— Your assignment —
Make an exact copy of the records below, leaving every image out.

— Source information —
Segment Open

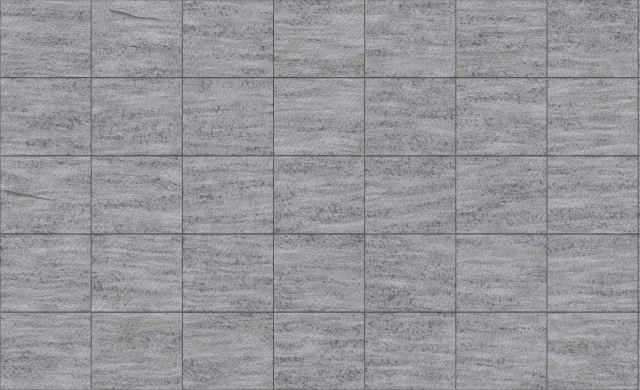
This texture is drawn by a Shadertoy shader. Its source:

```glsl
// Wall of grey travertine slabs, seven across and five down, with thin dark joints.
// Each slab samples its own part of a horizontally stretched noise field, then
// gains seams, pits along its dark bands, ochre fillings, cracks and rare veins.

const vec2 GRID = vec2(7.02, 4.992);       // slabs across and down the canvas
const vec2 GRID_SHIFT = vec2(0.0, 0.003);
const vec2 JOINT_HALF = vec2(0.0010, 0.0013); // in canvas heights
const vec2 JOINT_DEPTH = vec2(0.75, 0.92);
const vec3 JOINT_COLOR = vec3(0.23, 0.23, 0.23);
const vec3 DARK_STONE = vec3(0.43, 0.435, 0.435);
const vec3 LIGHT_STONE = vec3(0.665, 0.667, 0.686);
const vec3 BLUE_STONE = vec3(0.63, 0.645, 0.685);
const vec3 OCHRE = vec3(0.60, 0.59, 0.53);
const vec3 VEIN_COLOR = vec3(0.36, 0.36, 0.36);
const float BAND_CONTRAST = 0.55;
const float STREAK_CONTRAST = 0.85;
const float SLAB_CONTRAST = 0.07;
const float PIT_DEPTH = 0.12;
const float SEAM_DEPTH = 0.07;
const float GRAIN = 0.13;
const float VEIN_CHANCE = 0.12;
const mat2 TURN = mat2(0.8, 0.6, -0.6, 0.8); // hides the noise lattice

float hash(vec2 p) {
    return fract(sin(dot(p, vec2(127.1, 311.7))) * 43758.5);
}

float noise(vec2 p) {
    vec2 i = floor(p), f = fract(p);
    f = f * f * (3.0 - 2.0 * f);
    return mix(mix(hash(i), hash(i + vec2(1, 0)), f.x),
               mix(hash(i + vec2(0, 1)), hash(i + vec2(1, 1)), f.x), f.y);
}

float fbm(vec2 p) {
    float sum = 0.0, amp = 0.533;
    for (int i = 0; i < 4; i++) {
        sum += amp * noise(p);
        p = p * 2.03 + 17.3;
        amp *= 0.5;
    }
    return sum;
}

// Sloping dark streak inside one slab: crisp above, fading below
float vein(vec2 f, vec2 id) {
    float present = step(1.0 - VEIN_CHANCE, hash(id + 5.3));
    float along = (f.x - 0.3 * hash(id + 8.1)) / 0.75;
    float height = mix(0.2, 0.9, hash(id + 2.7)) - 0.18 * along;
    height += 0.05 * (fbm(vec2(f.x * 6.0, id.x)) - 0.5);
    float below = height - f.y;
    float width = 0.07 * smoothstep(0.0, 0.08, along) * smoothstep(1.0, 0.1, along);
    return present * smoothstep(-0.008, 0.004, below)
         * smoothstep(width + 0.004, 0.0, below) * smoothstep(0.0, 0.01, width);
}

vec3 stone(vec2 f, vec2 id) {
    // Own offset, tilt and waviness for each slab
    vec2 seed = 37.0 * vec2(hash(id), hash(id + 11.7));
    vec2 s = f * vec2(1.17, 1.0) + seed;
    s.y += 0.14 * (hash(id + 3.9) - 0.5) * f.x;
    s.y += 0.09 * (fbm(s * vec2(2.5, 4.0)) - 0.5);

    // Sediment layers from broad to fine
    float bands = fbm(s * vec2(1.3, 11.0));
    float streaks = fbm(s * vec2(3.5, 27.0) + 7.0);
    float grain = noise(TURN * s * 62.0);
    float tone = 0.76 + BAND_CONTRAST * (bands - 0.5) + STREAK_CONTRAST * (streaks - 0.5);
    tone += SLAB_CONTRAST * (hash(id + 6.2) - 0.5);
    vec3 col = mix(DARK_STONE, LIGHT_STONE, clamp(tone, 0.0, 1.1));
    col += GRAIN * (grain - 0.5);

    // Cool clouds
    float cloud = smoothstep(0.58, 0.76, fbm(s * vec2(2.0, 3.0) + 31.0));
    col = mix(col, BLUE_STONE, 0.3 * cloud);

    // Thin broken seams follow the layers
    float seam = smoothstep(0.022, 0.0, abs(bands - 0.42));
    col -= SEAM_DEPTH * seam * smoothstep(0.4, 0.6, fbm(s * vec2(7.0, 12.0) + 23.0));

    // Pits gather in the darker layers
    float pits = smoothstep(0.52, 0.74, fbm(TURN * s * vec2(26.0, 38.0) + 3.0));
    col -= PIT_DEPTH * pits * smoothstep(0.64, 0.36, bands);

    // Ochre fillings with a dark rim
    float blob = fbm(s * vec2(5.0, 10.0) + 53.0);
    float level = mix(0.68, 0.82, hash(id + 9.4));
    float fill = smoothstep(level, level + 0.03, blob);
    float rim = smoothstep(0.02, 0.0, abs(blob - level));
    col = mix(col, OCHRE, 0.6 * fill) - 0.09 * rim;

    // Broken hairline cracks
    float crack = smoothstep(0.016, 0.0, abs(fbm(s * vec2(6.0, 4.0) + 71.0) - 0.5));
    crack *= smoothstep(0.62, 0.72, fbm(s * 3.0 + 89.0));
    col -= 0.10 * crack;

    return mix(col, VEIN_COLOR, vein(f, id) * (0.55 + 0.4 * grain));
}

void mainImage(out vec4 fragColor, in vec2 fragCoord) {
    float pixel = 1.0 / iResolution.y;
    vec2 p = fragCoord / iResolution.xy * GRID + GRID_SHIFT;
    vec3 col = stone(fract(p), floor(p));

    // Joints: distance to the nearest slab edge, in canvas heights
    vec2 slab = vec2(iResolution.x * pixel, 1.0) / GRID;
    vec2 edge = abs(fract(p + 0.5) - 0.5) * slab;
    vec2 joint = clamp((JOINT_HALF - edge) / pixel + 0.5, 0.0, 1.0) * JOINT_DEPTH;
    joint *= 0.8 + 0.3 * noise(p * 9.0);

    // Faint grime beside the joints
    vec2 grime = smoothstep(vec2(0.006), vec2(0.0), edge);
    col -= 0.03 * max(grime.x, grime.y) * noise(p * 14.0);

    col = mix(col, JOINT_COLOR, clamp(max(joint.x, joint.y), 0.0, 1.0));
    fragColor = vec4(col, 1.0);
}
```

Segment Closed

— Your solution —
This texture is drawn by a Shadertoy shader. Its source:

```glsl
// Wall of grey travertine slabs, seven across and five down, with thin dark joints.
// Each slab samples its own part of a horizontally stretched noise field, then
// gains seams, pits along its dark bands, ochre fillings, cracks and rare veins.

const vec2 GRID = vec2(7.02, 4.992);       // slabs across and down the canvas
const vec2 GRID_SHIFT = vec2(0.0, 0.003);
const vec2 JOINT_HALF = vec2(0.0010, 0.0013); // in canvas heights
const vec2 JOINT_DEPTH = vec2(0.75, 0.92);
const vec3 JOINT_COLOR = vec3(0.23, 0.23, 0.23);
const vec3 DARK_STONE = vec3(0.43, 0.435, 0.435);
const vec3 LIGHT_STONE = vec3(0.665, 0.667, 0.686);
const vec3 BLUE_STONE = vec3(0.63, 0.645, 0.685);
const vec3 OCHRE = vec3(0.60, 0.59, 0.53);
const vec3 VEIN_COLOR = vec3(0.36, 0.36, 0.36);
const float BAND_CONTRAST = 0.55;
const float STREAK_CONTRAST = 0.85;
const float SLAB_CONTRAST = 0.07;
const float PIT_DEPTH = 0.12;
const float SEAM_DEPTH = 0.07;
const float GRAIN = 0.13;
const float VEIN_CHANCE = 0.12;
const mat2 TURN = mat2(0.8, 0.6, -0.6, 0.8); // hides the noise lattice

float hash(vec2 p) {
    return fract(sin(dot(p, vec2(127.1, 311.7))) * 43758.5);
}

float noise(vec2 p) {
    vec2 i = floor(p), f = fract(p);
    f = f * f * (3.0 - 2.0 * f);
    return mix(mix(hash(i), hash(i + vec2(1, 0)), f.x),
               mix(hash(i + vec2(0, 1)), hash(i + vec2(1, 1)), f.x), f.y);
}

float fbm(vec2 p) {
    float sum = 0.0, amp = 0.533;
    for (int i = 0; i < 4; i++) {
        sum += amp * noise(p);
        p = p * 2.03 + 17.3;
        amp *= 0.5;
    }
    return sum;
}

// Sloping dark streak inside one slab: crisp above, fading below
float vein(vec2 f, vec2 id) {
    float present = step(1.0 - VEIN_CHANCE, hash(id + 5.3));
    float along = (f.x - 0.3 * hash(id + 8.1)) / 0.75;
    float height = mix(0.2, 0.9, hash(id + 2.7)) - 0.18 * along;
    height += 0.05 * (fbm(vec2(f.x * 6.0, id.x)) - 0.5);
    float below = height - f.y;
    float width = 0.07 * smoothstep(0.0, 0.08, along) * smoothstep(1.0, 0.1, along);
    return present * smoothstep(-0.008, 0.004, below)
         * smoothstep(width + 0.004, 0.0, below) * smoothstep(0.0, 0.01, width);
}

vec3 stone(vec2 f, vec2 id) {
    // Own offset, tilt and waviness for each slab
    vec2 seed = 37.0 * vec2(hash(id), hash(id + 11.7));
    vec2 s = f * vec2(1.17, 1.0) + seed;
    s.y += 0.14 * (hash(id + 3.9) - 0.5) * f.x;
    s.y += 0.09 * (fbm(s * vec2(2.5, 4.0)) - 0.5);

    // Sediment layers from broad to fine
    float bands = fbm(s * vec2(1.3, 11.0));
    float streaks = fbm(s * vec2(3.5, 27.0) + 7.0);
    float grain = noise(TURN * s * 62.0);
    float tone = 0.76 + BAND_CONTRAST * (bands - 0.5) + STREAK_CONTRAST * (streaks - 0.5);
    tone += SLAB_CONTRAST * (hash(id + 6.2) - 0.5);
    vec3 col = mix(DARK_STONE, LIGHT_STONE, clamp(tone, 0.0, 1.1));
    col += GRAIN * (grain - 0.5);

    // Cool clouds
    float cloud = smoothstep(0.58, 0.76, fbm(s * vec2(2.0, 3.0) + 31.0));
    col = mix(col, BLUE_STONE, 0.3 * cloud);

    // Thin broken seams follow the layers
    float seam = smoothstep(0.022, 0.0, abs(bands - 0.42));
    col -= SEAM_DEPTH * seam * smoothstep(0.4, 0.6, fbm(s * vec2(7.0, 12.0) + 23.0));

    // Pits gather in the darker layers
    float pits = smoothstep(0.52, 0.74, fbm(TURN * s * vec2(26.0, 38.0) + 3.0));
    col -= PIT_DEPTH * pits * smoothstep(0.64, 0.36, bands);

    // Ochre fillings with a dark rim
    float blob = fbm(s * vec2(5.0, 10.0) + 53.0);
    float level = mix(0.68, 0.82, hash(id + 9.4));
    float fill = smoothstep(level, level + 0.03, blob);
    float rim = smoothstep(0.02, 0.0, abs(blob - level));
    col = mix(col, OCHRE, 0.6 * fill) - 0.09 * rim;

    // Broken hairline cracks
    float crack = smoothstep(0.016, 0.0, abs(fbm(s * vec2(6.0, 4.0) + 71.0) - 0.5));
    crack *= smoothstep(0.62, 0.72, fbm(s * 3.0 + 89.0));
    col -= 0.10 * crack;

    return mix(col, VEIN_COLOR, vein(f, id) * (0.55 + 0.4 * grain));
}

void mainImage(out vec4 fragColor, in vec2 fragCoord) {
    float pixel = 1.0 / iResolution.y;
    vec2 p = fragCoord / iResolution.xy * GRID + GRID_SHIFT;
    vec3 col = stone(fract(p), floor(p));

    // Joints: distance to the nearest slab edge, in canvas heights
    vec2 slab = vec2(iResolution.x * pixel, 1.0) / GRID;
    vec2 edge = abs(fract(p + 0.5) - 0.5) * slab;
    vec2 joint = clamp((JOINT_HALF - edge) / pixel + 0.5, 0.0, 1.0) * JOINT_DEPTH;
    joint *= 0.8 + 0.3 * noise(p * 9.0);

    // Faint grime beside the joints
    vec2 grime = smoothstep(vec2(0.006), vec2(0.0), edge);
    col -= 0.03 * max(grime.x, grime.y) * noise(p * 14.0);

    col = mix(col, JOINT_COLOR, clamp(max(joint.x, joint.y), 0.0, 1.0));
    fragColor = vec4(col, 1.0);
}
```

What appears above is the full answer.